Exercise:
Without the pictures, copy all the entries below exactly.

== == ==

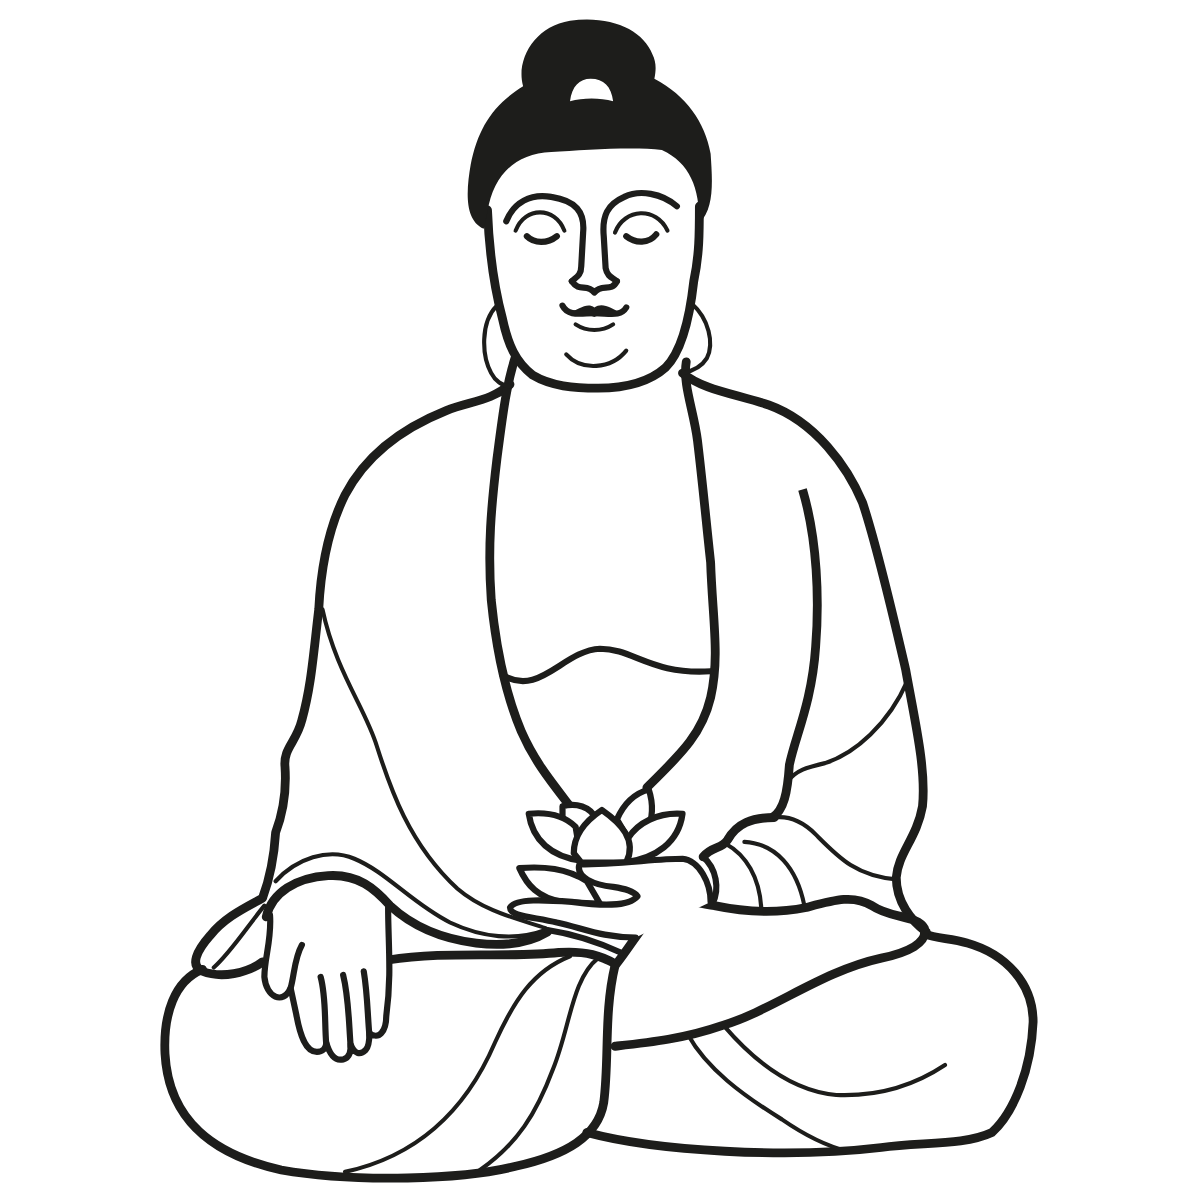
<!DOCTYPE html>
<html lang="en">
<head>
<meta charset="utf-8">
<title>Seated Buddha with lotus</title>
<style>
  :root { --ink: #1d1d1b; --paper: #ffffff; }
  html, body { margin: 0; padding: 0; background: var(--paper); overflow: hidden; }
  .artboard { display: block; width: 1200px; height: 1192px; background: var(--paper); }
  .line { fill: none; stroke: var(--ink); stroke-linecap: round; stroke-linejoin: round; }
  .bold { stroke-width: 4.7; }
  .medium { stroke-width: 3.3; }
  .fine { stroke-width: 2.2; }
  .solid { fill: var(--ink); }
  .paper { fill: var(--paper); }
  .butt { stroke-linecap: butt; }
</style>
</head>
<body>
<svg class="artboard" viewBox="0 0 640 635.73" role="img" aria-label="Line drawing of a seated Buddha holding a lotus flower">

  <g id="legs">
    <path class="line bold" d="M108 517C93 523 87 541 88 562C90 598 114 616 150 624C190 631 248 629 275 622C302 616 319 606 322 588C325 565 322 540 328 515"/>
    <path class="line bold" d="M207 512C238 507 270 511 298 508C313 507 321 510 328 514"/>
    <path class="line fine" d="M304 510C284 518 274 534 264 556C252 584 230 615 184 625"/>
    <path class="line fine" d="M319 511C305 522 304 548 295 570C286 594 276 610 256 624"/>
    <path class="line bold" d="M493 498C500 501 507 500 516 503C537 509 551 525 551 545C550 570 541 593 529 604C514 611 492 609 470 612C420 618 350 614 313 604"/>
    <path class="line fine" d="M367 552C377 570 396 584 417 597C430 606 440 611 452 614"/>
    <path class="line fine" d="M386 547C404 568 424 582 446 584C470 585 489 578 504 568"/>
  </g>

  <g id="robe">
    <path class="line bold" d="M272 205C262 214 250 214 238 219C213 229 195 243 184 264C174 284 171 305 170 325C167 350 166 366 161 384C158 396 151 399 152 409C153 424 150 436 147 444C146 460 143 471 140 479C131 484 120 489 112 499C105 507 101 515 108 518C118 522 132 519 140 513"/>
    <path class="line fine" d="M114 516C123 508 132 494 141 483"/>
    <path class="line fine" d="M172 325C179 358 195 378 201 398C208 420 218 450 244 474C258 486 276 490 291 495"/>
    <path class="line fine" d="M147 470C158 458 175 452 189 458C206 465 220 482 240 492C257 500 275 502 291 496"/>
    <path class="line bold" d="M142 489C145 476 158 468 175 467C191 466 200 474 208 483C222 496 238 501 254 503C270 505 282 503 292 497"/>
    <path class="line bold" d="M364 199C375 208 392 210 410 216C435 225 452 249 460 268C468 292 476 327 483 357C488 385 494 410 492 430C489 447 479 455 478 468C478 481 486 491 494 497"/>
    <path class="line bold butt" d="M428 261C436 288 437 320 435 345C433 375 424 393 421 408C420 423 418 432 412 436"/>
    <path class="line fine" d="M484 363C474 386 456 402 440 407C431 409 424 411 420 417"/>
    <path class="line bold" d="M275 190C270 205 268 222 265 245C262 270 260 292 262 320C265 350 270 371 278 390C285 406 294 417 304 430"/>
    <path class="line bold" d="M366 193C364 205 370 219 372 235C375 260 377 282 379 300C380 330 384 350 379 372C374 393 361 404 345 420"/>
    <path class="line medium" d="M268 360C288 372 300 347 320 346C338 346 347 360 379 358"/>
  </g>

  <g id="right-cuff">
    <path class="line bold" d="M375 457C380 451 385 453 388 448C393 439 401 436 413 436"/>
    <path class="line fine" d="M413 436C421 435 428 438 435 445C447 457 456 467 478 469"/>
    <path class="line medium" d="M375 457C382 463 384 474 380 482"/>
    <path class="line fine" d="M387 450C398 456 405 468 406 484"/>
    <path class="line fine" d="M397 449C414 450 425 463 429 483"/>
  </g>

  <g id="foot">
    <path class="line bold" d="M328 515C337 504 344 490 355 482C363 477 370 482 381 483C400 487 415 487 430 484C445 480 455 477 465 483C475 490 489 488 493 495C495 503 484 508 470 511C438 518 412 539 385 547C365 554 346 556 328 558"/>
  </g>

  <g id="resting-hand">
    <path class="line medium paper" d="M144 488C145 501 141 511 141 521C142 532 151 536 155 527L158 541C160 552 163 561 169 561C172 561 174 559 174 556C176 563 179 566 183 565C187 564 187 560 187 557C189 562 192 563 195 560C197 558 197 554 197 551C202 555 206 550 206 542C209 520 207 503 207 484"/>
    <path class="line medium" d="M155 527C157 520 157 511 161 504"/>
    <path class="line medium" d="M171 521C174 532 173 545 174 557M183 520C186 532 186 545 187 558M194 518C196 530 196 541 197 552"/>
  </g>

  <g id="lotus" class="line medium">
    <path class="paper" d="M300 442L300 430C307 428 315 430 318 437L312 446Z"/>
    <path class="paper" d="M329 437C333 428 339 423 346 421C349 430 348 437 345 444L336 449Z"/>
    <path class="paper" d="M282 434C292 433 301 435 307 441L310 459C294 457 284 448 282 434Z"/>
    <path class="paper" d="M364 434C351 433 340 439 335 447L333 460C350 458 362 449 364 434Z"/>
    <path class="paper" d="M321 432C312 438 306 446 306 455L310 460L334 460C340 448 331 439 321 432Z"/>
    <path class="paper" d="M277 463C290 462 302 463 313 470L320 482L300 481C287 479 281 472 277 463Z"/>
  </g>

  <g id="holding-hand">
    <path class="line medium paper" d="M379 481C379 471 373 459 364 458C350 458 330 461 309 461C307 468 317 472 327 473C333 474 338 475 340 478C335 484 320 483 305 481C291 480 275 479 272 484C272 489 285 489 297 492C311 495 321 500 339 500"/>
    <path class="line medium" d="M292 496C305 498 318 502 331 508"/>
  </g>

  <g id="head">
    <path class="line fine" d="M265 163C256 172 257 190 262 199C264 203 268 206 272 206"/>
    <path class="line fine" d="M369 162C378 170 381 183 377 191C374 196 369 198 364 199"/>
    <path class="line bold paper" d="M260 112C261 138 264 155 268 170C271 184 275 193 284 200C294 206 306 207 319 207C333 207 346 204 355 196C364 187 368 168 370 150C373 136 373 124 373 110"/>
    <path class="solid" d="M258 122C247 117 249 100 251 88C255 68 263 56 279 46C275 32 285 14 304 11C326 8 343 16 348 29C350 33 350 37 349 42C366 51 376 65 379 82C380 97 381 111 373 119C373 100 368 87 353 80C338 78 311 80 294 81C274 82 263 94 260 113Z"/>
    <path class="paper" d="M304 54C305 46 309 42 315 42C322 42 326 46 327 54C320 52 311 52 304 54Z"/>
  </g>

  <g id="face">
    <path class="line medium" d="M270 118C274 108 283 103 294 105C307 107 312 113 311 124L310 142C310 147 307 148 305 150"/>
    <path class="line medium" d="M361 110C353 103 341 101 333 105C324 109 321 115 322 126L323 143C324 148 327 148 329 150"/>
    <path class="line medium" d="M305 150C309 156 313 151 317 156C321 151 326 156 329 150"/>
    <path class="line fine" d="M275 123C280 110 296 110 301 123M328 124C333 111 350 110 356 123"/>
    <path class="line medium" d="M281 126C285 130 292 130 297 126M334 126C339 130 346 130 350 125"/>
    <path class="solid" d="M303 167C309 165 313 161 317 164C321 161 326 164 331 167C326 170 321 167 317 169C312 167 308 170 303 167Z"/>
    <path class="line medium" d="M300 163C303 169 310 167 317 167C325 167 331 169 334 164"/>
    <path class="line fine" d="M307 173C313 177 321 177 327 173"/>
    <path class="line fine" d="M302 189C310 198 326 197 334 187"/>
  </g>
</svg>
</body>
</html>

== == ==

Answer space:
<!DOCTYPE html>
<html lang="en">
<head>
<meta charset="utf-8">
<title>Seated Buddha with lotus</title>
<style>
  :root { --ink: #1d1d1b; --paper: #ffffff; }
  html, body { margin: 0; padding: 0; background: var(--paper); overflow: hidden; }
  .artboard { display: block; width: 1200px; height: 1192px; background: var(--paper); }
  .line { fill: none; stroke: var(--ink); stroke-linecap: round; stroke-linejoin: round; }
  .bold { stroke-width: 4.7; }
  .medium { stroke-width: 3.3; }
  .fine { stroke-width: 2.2; }
  .solid { fill: var(--ink); }
  .paper { fill: var(--paper); }
  .butt { stroke-linecap: butt; }
</style>
</head>
<body>
<svg class="artboard" viewBox="0 0 640 635.73" role="img" aria-label="Line drawing of a seated Buddha holding a lotus flower">

  <g id="legs">
    <path class="line bold" d="M108 517C93 523 87 541 88 562C90 598 114 616 150 624C190 631 248 629 275 622C302 616 319 606 322 588C325 565 322 540 328 515"/>
    <path class="line bold" d="M207 512C238 507 270 511 298 508C313 507 321 510 328 514"/>
    <path class="line fine" d="M304 510C284 518 274 534 264 556C252 584 230 615 184 625"/>
    <path class="line fine" d="M319 511C305 522 304 548 295 570C286 594 276 610 256 624"/>
    <path class="line bold" d="M493 498C500 501 507 500 516 503C537 509 551 525 551 545C550 570 541 593 529 604C514 611 492 609 470 612C420 618 350 614 313 604"/>
    <path class="line fine" d="M367 552C377 570 396 584 417 597C430 606 440 611 452 614"/>
    <path class="line fine" d="M386 547C404 568 424 582 446 584C470 585 489 578 504 568"/>
  </g>

  <g id="robe">
    <path class="line bold" d="M272 205C262 214 250 214 238 219C213 229 195 243 184 264C174 284 171 305 170 325C167 350 166 366 161 384C158 396 151 399 152 409C153 424 150 436 147 444C146 460 143 471 140 479C131 484 120 489 112 499C105 507 101 515 108 518C118 522 132 519 140 513"/>
    <path class="line fine" d="M114 516C123 508 132 494 141 483"/>
    <path class="line fine" d="M172 325C179 358 195 378 201 398C208 420 218 450 244 474C258 486 276 490 291 495"/>
    <path class="line fine" d="M147 470C158 458 175 452 189 458C206 465 220 482 240 492C257 500 275 502 291 496"/>
    <path class="line bold" d="M142 489C145 476 158 468 175 467C191 466 200 474 208 483C222 496 238 501 254 503C270 505 282 503 292 497"/>
    <path class="line bold" d="M364 199C375 208 392 210 410 216C435 225 452 249 460 268C468 292 476 327 483 357C488 385 494 410 492 430C489 447 479 455 478 468C478 481 486 491 494 497"/>
    <path class="line bold butt" d="M428 261C436 288 437 320 435 345C433 375 424 393 421 408C420 423 418 432 412 436"/>
    <path class="line fine" d="M484 363C474 386 456 402 440 407C431 409 424 411 420 417"/>
    <path class="line bold" d="M275 190C270 205 268 222 265 245C262 270 260 292 262 320C265 350 270 371 278 390C285 406 294 417 304 430"/>
    <path class="line bold" d="M366 193C364 205 370 219 372 235C375 260 377 282 379 300C380 330 384 350 379 372C374 393 361 404 345 420"/>
    <path class="line medium" d="M268 360C288 372 300 347 320 346C338 346 347 360 379 358"/>
  </g>

  <g id="right-cuff">
    <path class="line bold" d="M375 457C380 451 385 453 388 448C393 439 401 436 413 436"/>
    <path class="line fine" d="M413 436C421 435 428 438 435 445C447 457 456 467 478 469"/>
    <path class="line medium" d="M375 457C382 463 384 474 380 482"/>
    <path class="line fine" d="M387 450C398 456 405 468 406 484"/>
    <path class="line fine" d="M397 449C414 450 425 463 429 483"/>
  </g>

  <g id="foot">
    <path class="line bold" d="M328 515C337 504 344 490 355 482C363 477 370 482 381 483C400 487 415 487 430 484C445 480 455 477 465 483C475 490 489 488 493 495C495 503 484 508 470 511C438 518 412 539 385 547C365 554 346 556 328 558"/>
  </g>

  <g id="resting-hand">
    <path class="line medium paper" d="M144 488C145 501 141 511 141 521C142 532 151 536 155 527L158 541C160 552 163 561 169 561C172 561 174 559 174 556C176 563 179 566 183 565C187 564 187 560 187 557C189 562 192 563 195 560C197 558 197 554 197 551C202 555 206 550 206 542C209 520 207 503 207 484"/>
    <path class="line medium" d="M155 527C157 520 157 511 161 504"/>
    <path class="line medium" d="M171 521C174 532 173 545 174 557M183 520C186 532 186 545 187 558M194 518C196 530 196 541 197 552"/>
  </g>

  <g id="lotus" class="line medium">
    <path class="paper" d="M300 442L300 430C307 428 315 430 318 437L312 446Z"/>
    <path class="paper" d="M329 437C333 428 339 423 346 421C349 430 348 437 345 444L336 449Z"/>
    <path class="paper" d="M282 434C292 433 301 435 307 441L310 459C294 457 284 448 282 434Z"/>
    <path class="paper" d="M364 434C351 433 340 439 335 447L333 460C350 458 362 449 364 434Z"/>
    <path class="paper" d="M321 432C312 438 306 446 306 455L310 460L334 460C340 448 331 439 321 432Z"/>
    <path class="paper" d="M277 463C290 462 302 463 313 470L320 482L300 481C287 479 281 472 277 463Z"/>
  </g>

  <g id="holding-hand">
    <path class="line medium paper" d="M379 481C379 471 373 459 364 458C350 458 330 461 309 461C307 468 317 472 327 473C333 474 338 475 340 478C335 484 320 483 305 481C291 480 275 479 272 484C272 489 285 489 297 492C311 495 321 500 339 500"/>
    <path class="line medium" d="M292 496C305 498 318 502 331 508"/>
  </g>

  <g id="head">
    <path class="line fine" d="M265 163C256 172 257 190 262 199C264 203 268 206 272 206"/>
    <path class="line fine" d="M369 162C378 170 381 183 377 191C374 196 369 198 364 199"/>
    <path class="line bold paper" d="M260 112C261 138 264 155 268 170C271 184 275 193 284 200C294 206 306 207 319 207C333 207 346 204 355 196C364 187 368 168 370 150C373 136 373 124 373 110"/>
    <path class="solid" d="M258 122C247 117 249 100 251 88C255 68 263 56 279 46C275 32 285 14 304 11C326 8 343 16 348 29C350 33 350 37 349 42C366 51 376 65 379 82C380 97 381 111 373 119C373 100 368 87 353 80C338 78 311 80 294 81C274 82 263 94 260 113Z"/>
    <path class="paper" d="M304 54C305 46 309 42 315 42C322 42 326 46 327 54C320 52 311 52 304 54Z"/>
  </g>

  <g id="face">
    <path class="line medium" d="M270 118C274 108 283 103 294 105C307 107 312 113 311 124L310 142C310 147 307 148 305 150"/>
    <path class="line medium" d="M361 110C353 103 341 101 333 105C324 109 321 115 322 126L323 143C324 148 327 148 329 150"/>
    <path class="line medium" d="M305 150C309 156 313 151 317 156C321 151 326 156 329 150"/>
    <path class="line fine" d="M275 123C280 110 296 110 301 123M328 124C333 111 350 110 356 123"/>
    <path class="line medium" d="M281 126C285 130 292 130 297 126M334 126C339 130 346 130 350 125"/>
    <path class="solid" d="M303 167C309 165 313 161 317 164C321 161 326 164 331 167C326 170 321 167 317 169C312 167 308 170 303 167Z"/>
    <path class="line medium" d="M300 163C303 169 310 167 317 167C325 167 331 169 334 164"/>
    <path class="line fine" d="M307 173C313 177 321 177 327 173"/>
    <path class="line fine" d="M302 189C310 198 326 197 334 187"/>
  </g>
</svg>
</body>
</html>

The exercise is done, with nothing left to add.